(Collected data)
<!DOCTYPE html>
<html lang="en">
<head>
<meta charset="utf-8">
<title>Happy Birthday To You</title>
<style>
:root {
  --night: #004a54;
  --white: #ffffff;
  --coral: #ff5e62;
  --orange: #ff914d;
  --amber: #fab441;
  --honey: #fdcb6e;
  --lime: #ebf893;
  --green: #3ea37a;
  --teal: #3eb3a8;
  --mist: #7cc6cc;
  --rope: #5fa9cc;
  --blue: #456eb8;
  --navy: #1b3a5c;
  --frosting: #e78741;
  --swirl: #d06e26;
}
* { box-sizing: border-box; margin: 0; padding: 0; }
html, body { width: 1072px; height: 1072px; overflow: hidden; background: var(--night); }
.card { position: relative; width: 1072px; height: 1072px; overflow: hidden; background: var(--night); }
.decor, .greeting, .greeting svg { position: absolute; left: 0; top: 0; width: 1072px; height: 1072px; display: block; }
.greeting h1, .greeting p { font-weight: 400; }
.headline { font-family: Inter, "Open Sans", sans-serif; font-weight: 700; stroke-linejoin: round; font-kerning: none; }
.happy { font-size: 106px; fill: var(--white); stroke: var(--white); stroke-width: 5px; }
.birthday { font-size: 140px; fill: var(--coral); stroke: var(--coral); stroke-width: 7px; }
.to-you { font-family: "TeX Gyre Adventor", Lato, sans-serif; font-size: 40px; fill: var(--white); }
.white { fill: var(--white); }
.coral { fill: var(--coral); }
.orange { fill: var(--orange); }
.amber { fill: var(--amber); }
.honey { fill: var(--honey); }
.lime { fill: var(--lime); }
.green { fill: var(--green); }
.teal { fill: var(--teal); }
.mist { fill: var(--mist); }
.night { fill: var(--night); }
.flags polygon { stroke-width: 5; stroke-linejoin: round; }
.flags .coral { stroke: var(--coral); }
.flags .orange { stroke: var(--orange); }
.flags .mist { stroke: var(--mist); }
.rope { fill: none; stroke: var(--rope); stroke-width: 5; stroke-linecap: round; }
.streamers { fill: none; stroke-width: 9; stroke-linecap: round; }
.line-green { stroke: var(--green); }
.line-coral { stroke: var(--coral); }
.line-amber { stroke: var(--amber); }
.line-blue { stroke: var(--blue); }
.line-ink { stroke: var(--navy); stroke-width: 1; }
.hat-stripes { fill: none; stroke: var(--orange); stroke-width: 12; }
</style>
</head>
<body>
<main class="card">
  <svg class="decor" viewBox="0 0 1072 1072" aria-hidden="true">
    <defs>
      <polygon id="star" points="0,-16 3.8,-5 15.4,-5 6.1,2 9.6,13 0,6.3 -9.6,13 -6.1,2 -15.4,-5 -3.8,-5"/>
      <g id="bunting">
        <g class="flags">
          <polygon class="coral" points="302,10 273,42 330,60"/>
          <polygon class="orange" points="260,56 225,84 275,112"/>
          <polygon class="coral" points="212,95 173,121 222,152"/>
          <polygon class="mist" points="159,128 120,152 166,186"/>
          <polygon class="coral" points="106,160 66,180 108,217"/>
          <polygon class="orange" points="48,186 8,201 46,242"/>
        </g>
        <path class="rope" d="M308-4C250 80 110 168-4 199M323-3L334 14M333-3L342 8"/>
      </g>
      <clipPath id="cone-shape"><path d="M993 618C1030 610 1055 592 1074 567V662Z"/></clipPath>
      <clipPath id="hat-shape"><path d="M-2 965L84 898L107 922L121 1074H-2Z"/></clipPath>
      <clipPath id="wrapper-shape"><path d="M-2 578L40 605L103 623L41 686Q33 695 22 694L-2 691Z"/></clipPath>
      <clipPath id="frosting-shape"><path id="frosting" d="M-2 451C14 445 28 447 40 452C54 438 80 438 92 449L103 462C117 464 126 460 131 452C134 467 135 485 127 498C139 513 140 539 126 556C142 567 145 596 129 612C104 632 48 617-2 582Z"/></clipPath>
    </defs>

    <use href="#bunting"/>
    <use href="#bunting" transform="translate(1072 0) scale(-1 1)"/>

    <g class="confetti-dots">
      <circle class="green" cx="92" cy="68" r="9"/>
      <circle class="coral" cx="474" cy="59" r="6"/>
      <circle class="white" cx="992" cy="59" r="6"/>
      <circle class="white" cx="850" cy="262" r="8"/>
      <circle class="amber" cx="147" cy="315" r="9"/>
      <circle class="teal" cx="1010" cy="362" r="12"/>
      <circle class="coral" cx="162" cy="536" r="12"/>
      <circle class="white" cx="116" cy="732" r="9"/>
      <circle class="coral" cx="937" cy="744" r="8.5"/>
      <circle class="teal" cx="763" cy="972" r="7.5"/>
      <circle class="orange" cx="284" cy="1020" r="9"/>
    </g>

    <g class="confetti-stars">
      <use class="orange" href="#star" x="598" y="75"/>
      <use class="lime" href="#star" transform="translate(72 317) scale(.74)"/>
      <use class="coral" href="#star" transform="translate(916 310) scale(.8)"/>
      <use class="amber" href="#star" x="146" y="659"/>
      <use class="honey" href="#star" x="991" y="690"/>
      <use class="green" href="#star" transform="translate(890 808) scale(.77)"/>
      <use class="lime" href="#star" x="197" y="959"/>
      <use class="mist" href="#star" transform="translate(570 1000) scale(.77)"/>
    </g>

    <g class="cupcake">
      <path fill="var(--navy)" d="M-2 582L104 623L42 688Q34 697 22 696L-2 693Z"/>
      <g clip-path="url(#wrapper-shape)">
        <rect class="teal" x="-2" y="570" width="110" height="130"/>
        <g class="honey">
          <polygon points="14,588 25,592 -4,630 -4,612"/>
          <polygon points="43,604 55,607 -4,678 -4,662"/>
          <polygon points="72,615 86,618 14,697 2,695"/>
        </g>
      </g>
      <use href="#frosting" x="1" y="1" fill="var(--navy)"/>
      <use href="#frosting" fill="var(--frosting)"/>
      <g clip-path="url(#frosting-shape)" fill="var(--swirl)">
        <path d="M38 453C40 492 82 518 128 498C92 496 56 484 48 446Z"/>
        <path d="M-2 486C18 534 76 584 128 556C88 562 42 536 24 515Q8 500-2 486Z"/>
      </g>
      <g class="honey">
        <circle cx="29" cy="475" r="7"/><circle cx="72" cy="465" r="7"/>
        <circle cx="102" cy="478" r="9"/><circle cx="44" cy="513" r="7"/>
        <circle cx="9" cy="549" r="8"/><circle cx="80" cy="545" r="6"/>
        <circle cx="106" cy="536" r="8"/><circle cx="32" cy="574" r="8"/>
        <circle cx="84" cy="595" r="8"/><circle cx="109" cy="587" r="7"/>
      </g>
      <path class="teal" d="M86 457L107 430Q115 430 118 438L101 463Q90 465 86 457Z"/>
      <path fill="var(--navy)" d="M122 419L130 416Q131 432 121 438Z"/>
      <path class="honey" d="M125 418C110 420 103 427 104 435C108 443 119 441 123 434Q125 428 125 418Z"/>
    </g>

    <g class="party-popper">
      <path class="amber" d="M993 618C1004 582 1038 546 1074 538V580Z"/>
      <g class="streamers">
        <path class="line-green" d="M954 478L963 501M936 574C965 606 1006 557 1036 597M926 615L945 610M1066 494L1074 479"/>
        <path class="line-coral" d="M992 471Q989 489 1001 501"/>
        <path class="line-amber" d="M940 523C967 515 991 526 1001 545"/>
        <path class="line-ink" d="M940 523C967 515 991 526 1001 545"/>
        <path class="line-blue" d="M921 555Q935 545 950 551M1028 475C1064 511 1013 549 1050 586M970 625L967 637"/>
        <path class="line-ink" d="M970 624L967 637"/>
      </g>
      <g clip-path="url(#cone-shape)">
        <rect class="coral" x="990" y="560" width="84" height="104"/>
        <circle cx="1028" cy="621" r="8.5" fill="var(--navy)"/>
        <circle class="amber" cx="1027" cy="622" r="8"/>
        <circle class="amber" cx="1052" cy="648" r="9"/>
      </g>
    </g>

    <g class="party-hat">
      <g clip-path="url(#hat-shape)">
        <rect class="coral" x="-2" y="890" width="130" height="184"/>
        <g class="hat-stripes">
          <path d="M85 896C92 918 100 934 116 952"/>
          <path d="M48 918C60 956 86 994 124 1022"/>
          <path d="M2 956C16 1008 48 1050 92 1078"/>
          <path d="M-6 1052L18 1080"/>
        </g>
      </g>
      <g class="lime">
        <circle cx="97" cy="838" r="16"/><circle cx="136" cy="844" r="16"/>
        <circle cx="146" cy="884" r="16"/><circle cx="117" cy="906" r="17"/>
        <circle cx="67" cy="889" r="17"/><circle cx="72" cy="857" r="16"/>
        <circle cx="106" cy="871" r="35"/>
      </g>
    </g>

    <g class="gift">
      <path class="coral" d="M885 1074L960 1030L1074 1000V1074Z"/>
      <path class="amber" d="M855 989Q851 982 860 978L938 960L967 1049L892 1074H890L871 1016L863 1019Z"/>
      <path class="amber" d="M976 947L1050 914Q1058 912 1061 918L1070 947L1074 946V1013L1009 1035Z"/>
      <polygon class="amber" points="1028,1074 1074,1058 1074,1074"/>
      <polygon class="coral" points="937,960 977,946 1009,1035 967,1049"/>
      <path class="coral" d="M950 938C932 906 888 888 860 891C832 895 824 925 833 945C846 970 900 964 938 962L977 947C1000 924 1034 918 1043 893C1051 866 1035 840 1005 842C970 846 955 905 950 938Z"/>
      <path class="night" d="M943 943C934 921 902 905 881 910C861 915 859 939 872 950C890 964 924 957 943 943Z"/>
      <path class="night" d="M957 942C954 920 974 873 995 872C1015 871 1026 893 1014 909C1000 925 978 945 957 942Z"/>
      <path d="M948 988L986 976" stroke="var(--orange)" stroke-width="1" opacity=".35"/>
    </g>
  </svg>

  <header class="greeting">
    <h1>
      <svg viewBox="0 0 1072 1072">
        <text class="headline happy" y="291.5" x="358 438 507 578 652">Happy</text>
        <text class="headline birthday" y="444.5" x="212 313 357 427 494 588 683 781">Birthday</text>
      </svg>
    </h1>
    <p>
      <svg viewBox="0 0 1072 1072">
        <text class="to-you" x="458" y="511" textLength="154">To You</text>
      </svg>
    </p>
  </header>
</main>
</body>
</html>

...

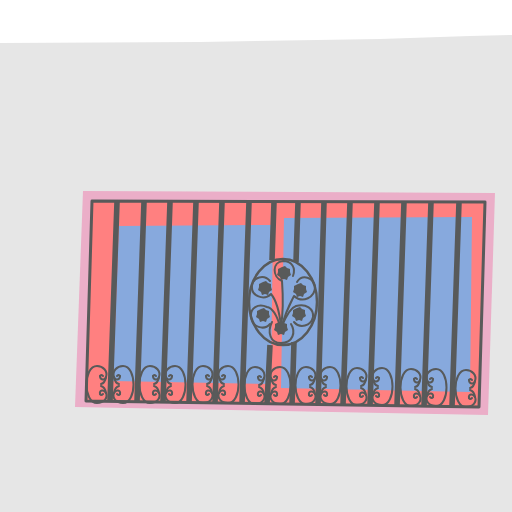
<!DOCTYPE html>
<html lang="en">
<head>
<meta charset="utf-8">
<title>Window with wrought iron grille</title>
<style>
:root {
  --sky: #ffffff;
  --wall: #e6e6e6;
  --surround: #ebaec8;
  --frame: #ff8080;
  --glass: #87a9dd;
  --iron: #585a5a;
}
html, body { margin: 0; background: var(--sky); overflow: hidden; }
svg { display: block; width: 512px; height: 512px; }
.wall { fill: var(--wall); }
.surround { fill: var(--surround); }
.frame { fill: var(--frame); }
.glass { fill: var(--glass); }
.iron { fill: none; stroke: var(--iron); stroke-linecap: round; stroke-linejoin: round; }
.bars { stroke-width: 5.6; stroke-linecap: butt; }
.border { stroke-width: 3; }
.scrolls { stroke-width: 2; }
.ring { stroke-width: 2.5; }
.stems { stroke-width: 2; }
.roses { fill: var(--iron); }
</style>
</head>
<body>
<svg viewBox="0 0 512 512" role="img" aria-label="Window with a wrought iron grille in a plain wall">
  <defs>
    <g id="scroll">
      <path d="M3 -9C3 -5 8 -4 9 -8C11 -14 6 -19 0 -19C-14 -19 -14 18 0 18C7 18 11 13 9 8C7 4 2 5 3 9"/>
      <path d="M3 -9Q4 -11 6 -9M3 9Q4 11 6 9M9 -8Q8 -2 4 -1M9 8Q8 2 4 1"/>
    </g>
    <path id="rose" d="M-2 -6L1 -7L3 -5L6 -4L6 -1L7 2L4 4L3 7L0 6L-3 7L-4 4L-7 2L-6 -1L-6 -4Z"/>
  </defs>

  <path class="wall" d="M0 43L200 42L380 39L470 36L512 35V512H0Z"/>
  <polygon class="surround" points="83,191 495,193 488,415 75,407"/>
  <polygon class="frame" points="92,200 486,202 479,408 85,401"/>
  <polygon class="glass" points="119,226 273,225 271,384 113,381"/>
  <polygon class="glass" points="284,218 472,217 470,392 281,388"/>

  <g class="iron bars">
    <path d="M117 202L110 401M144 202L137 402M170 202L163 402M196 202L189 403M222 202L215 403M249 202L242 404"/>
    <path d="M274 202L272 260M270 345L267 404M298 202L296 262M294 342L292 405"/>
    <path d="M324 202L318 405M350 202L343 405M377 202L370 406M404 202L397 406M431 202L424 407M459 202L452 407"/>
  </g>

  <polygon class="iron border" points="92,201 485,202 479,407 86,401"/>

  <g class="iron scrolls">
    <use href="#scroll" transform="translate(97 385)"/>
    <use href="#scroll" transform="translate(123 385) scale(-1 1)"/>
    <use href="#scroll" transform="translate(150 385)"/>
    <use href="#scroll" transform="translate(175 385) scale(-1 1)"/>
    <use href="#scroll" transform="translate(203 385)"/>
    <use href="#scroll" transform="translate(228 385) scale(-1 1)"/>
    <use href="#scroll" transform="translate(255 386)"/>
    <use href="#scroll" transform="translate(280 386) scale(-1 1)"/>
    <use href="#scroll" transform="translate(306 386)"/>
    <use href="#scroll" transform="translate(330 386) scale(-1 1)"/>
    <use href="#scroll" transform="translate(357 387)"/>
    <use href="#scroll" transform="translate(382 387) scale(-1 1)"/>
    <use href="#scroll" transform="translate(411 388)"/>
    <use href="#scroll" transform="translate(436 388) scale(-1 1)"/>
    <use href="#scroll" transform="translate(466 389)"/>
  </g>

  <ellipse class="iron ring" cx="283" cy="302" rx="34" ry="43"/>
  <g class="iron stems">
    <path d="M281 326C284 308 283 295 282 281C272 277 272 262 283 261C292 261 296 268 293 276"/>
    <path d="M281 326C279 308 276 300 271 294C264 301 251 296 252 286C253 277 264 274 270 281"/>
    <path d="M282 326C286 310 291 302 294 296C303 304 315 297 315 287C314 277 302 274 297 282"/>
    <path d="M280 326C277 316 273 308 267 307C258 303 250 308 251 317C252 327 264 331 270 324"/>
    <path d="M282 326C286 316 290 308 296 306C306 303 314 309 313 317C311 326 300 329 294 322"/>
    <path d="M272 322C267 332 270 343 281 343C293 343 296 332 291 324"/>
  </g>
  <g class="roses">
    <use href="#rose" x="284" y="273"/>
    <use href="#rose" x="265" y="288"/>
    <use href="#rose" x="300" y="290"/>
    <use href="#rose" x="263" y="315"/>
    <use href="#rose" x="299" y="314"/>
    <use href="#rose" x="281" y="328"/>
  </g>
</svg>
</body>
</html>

**WHAT THIS TASK INVOLVES**: Could you report how many lines of the entries include the word "white"? Only the number is needed.

**TASK OUTPUT**: 7